About the same time, Europe went into a recession. People stopped going out to nightclubs, and the work dried up. "It went from the point where it was packed every night to just nothing, playing to empty rooms like I had played so many places in the New York area." He hung around for two and a half years, like a ghost unwilling to leave a happy home, then moved to Florida to help take care of his father. Turk met his third wife, a Dutch national named Marieken, before leaving Paris in 1994. They were married in Fort Lauderdale in August of that year.

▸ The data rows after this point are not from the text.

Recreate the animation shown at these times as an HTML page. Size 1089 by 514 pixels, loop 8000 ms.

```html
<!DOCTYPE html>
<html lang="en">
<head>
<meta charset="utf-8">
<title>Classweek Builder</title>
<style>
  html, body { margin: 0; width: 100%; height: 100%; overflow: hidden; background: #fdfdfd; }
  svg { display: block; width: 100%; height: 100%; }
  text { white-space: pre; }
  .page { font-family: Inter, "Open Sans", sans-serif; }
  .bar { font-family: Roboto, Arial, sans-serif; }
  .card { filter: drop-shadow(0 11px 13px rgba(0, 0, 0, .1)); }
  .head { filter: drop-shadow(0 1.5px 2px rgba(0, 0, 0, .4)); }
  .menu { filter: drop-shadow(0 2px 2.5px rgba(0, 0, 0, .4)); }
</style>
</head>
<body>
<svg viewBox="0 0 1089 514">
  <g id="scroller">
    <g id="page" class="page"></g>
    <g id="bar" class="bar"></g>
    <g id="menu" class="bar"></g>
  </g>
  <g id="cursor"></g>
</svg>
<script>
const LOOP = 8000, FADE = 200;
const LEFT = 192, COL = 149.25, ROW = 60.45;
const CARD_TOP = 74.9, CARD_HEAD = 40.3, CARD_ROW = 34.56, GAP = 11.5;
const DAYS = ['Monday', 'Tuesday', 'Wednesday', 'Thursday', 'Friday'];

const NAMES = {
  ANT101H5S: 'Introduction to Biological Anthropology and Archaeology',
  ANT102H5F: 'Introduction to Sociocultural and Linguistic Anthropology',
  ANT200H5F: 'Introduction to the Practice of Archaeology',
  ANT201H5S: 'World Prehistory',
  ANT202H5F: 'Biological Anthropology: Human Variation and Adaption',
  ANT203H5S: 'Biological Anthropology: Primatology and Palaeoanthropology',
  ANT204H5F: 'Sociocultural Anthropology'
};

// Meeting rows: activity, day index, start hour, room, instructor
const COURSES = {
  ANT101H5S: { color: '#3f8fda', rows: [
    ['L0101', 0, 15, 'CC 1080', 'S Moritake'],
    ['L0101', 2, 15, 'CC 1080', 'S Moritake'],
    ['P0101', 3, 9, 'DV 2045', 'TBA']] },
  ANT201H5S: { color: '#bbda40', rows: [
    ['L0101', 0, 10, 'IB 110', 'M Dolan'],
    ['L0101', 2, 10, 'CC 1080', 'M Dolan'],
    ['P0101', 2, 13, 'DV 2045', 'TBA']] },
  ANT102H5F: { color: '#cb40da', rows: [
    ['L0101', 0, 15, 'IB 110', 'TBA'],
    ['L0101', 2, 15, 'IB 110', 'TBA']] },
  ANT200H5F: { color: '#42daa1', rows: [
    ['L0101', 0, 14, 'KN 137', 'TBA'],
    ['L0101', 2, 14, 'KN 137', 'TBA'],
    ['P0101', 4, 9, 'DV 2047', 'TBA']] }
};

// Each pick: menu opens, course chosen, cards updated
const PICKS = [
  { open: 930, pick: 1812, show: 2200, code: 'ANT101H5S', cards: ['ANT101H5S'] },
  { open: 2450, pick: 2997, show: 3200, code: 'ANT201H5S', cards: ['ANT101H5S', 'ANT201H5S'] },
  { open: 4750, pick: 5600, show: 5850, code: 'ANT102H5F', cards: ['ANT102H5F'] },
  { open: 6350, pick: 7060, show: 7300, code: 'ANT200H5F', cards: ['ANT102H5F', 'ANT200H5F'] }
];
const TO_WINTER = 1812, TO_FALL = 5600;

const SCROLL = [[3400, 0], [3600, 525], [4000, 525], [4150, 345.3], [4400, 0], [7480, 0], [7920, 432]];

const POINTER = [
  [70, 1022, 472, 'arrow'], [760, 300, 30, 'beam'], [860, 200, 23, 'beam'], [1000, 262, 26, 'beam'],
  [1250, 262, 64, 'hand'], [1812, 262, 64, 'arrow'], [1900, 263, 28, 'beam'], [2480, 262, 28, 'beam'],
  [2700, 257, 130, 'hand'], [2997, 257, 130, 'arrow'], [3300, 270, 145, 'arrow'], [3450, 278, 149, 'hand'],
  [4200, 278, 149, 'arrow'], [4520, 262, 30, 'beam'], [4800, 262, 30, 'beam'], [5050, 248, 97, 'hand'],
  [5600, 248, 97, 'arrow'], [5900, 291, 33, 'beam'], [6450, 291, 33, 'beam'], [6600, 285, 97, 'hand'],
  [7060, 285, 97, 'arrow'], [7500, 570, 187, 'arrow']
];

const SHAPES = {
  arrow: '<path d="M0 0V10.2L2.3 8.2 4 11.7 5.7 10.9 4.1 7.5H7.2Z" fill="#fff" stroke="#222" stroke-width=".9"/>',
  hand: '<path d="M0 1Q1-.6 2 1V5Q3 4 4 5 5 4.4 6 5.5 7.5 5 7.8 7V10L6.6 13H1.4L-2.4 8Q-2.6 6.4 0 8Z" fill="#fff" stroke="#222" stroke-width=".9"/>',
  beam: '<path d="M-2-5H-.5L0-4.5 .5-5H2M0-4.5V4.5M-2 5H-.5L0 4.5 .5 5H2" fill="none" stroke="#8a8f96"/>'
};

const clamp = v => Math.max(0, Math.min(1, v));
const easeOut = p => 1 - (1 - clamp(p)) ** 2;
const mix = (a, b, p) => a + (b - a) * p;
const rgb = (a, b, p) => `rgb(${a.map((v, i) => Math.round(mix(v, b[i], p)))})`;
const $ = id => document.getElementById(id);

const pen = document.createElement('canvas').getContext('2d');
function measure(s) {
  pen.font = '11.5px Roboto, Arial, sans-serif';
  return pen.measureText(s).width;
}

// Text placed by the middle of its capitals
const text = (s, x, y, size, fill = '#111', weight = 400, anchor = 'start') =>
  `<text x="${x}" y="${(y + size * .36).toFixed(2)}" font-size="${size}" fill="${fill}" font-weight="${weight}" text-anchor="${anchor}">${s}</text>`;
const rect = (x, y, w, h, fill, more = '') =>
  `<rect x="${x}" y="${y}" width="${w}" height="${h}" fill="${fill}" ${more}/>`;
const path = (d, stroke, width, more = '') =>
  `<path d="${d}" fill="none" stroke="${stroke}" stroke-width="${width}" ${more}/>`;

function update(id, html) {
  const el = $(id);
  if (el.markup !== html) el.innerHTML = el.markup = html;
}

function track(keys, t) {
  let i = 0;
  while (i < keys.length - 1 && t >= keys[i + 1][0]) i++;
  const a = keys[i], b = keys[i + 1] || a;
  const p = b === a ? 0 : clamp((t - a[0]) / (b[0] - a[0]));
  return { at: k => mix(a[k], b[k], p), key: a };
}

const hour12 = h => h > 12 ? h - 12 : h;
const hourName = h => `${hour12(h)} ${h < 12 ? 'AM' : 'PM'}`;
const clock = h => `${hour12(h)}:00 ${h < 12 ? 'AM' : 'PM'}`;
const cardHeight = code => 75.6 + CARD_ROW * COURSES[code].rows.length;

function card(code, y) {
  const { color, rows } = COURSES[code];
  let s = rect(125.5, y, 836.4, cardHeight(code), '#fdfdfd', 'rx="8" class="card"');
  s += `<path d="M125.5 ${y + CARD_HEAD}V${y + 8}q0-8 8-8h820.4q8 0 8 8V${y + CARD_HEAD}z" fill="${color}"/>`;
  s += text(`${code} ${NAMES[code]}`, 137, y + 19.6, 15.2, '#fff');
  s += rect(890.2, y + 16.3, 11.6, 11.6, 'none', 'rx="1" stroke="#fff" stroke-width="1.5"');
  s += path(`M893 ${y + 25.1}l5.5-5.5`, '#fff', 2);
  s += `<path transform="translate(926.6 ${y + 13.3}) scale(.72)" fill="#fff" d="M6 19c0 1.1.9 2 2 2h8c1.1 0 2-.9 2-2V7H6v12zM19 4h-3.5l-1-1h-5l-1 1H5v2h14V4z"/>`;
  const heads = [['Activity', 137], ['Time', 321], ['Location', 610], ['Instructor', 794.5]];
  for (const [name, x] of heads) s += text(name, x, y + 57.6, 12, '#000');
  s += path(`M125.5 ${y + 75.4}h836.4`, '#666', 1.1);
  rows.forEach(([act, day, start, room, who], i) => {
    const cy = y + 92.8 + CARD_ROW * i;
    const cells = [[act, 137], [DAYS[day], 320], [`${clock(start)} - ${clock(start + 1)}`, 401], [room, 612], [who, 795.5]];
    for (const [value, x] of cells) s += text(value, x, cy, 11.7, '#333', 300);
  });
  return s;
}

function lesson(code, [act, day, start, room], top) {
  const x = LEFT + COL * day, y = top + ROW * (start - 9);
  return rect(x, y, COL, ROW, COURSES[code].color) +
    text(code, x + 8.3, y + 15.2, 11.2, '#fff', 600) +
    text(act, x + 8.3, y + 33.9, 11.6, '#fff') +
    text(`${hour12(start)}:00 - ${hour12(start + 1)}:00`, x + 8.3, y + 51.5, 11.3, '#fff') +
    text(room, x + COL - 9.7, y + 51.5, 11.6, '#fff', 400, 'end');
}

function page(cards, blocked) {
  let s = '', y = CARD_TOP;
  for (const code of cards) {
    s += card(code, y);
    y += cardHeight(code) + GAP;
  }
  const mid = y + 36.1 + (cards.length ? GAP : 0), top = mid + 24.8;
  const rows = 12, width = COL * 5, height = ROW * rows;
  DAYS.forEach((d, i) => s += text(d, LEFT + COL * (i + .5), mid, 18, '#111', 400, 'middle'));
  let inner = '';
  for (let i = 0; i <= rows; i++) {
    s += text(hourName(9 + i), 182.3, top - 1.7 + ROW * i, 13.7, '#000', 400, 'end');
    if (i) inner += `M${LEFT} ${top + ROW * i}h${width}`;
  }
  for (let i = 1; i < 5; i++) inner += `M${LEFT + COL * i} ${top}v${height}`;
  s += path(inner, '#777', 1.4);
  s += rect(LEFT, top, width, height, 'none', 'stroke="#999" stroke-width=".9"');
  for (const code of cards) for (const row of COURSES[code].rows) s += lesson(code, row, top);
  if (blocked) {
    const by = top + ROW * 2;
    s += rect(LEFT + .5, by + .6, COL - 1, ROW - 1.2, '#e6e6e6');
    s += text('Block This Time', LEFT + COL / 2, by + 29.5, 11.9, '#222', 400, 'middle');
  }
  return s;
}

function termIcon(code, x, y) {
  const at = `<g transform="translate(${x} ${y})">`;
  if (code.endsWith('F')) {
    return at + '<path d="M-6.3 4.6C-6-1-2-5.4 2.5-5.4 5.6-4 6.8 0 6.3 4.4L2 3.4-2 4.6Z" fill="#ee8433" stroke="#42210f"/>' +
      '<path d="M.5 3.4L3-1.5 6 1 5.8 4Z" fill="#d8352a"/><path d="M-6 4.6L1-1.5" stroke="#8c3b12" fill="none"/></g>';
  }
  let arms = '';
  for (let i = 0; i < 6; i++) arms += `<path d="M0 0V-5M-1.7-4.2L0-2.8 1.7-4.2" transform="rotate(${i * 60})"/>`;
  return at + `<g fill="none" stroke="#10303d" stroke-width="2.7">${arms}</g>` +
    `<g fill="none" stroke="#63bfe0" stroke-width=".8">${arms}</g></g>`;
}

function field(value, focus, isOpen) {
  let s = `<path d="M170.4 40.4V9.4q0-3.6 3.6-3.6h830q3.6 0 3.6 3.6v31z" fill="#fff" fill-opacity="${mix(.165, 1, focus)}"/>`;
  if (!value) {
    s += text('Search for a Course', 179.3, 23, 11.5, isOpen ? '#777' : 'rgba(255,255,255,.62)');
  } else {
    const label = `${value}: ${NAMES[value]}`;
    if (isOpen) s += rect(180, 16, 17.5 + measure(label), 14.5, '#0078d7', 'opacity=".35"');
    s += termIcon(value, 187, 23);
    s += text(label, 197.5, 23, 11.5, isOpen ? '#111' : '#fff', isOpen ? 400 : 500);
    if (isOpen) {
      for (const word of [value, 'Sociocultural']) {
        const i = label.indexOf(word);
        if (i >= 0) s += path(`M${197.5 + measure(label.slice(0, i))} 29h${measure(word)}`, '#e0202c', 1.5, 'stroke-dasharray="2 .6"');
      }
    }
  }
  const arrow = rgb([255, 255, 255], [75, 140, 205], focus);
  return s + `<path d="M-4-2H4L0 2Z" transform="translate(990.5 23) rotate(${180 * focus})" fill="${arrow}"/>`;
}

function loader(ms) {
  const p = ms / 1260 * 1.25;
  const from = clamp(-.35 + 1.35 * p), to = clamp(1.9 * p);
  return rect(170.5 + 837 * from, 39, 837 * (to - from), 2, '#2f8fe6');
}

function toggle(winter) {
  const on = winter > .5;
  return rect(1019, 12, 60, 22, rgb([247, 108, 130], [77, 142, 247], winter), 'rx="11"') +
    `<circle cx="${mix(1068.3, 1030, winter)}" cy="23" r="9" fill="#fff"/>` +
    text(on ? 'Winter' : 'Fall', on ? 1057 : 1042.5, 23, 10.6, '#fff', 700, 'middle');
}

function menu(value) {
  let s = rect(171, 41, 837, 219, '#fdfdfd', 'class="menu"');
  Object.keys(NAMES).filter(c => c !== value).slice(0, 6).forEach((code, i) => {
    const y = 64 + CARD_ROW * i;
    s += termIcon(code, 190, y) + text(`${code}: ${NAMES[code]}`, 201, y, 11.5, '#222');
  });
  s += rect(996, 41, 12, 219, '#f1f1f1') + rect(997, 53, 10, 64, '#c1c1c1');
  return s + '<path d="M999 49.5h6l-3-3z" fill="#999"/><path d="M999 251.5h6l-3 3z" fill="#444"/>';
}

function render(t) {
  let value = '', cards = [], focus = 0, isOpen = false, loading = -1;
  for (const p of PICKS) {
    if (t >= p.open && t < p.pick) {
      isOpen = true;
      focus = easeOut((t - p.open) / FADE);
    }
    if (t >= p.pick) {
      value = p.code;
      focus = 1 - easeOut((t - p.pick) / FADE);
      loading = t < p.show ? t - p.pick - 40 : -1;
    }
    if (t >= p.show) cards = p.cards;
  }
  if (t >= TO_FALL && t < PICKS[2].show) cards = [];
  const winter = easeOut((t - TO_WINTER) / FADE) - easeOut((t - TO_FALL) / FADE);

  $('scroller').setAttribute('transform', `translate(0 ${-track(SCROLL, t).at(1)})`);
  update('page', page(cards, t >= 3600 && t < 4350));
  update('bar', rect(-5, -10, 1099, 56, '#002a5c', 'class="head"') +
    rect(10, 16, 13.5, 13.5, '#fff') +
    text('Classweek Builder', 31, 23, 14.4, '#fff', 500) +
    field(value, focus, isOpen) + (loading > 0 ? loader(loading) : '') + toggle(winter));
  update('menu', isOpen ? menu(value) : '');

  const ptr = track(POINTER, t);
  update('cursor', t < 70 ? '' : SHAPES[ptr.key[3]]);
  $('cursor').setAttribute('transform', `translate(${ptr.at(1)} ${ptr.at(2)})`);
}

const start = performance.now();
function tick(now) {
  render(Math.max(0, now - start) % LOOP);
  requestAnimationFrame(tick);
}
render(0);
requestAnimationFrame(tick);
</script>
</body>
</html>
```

His mother had died in 1990, and by 1994 his father was a walking compendium of afflictions brought on by hard living: lung cancer, cirrhosis of the liver, stomach ulcers, congestive heart failure, diabetes.
There wasn't much of a jazz scene in South Florida then; there's even less of one now. Still, Turk found work gigging with locals at hotels and country clubs and played with O'Hara's house band. He split his time between Hollywood and his father's trailer in Brevard County. Caring for Dominick was a full-time job; when Turk played he'd have to pay someone $70 a night to stay with his father.
Whenever he wasn't playing or looking after his dad, Turk was gambling. The man who used to jam in Paris now spent his days in the smoky pall of the Seminole casino in Hollywood, maxing out his credit cards to put $1 coins in the video lotto games. Twice he won $10,000, but ultimately he lost $23,000. "I was desperate to get even. I was chasing jackpots," he says. "It was a very, very bad period. I got depressed, and my wife was getting angrier and angrier."
And he had health problems of his own. In early 1999 he had an attack of diverticulitis -- inflammation of the colon -- that put him in the hospital for five days. Six months later, while shopping at Publix, his colon burst. "When it hits you," he says, "you hit the ground. It must be what it's like to have a bayonet stuck in your groin." Emergency surgery saved his life but temporarily left him with an open wound in his side and a colostomy bag.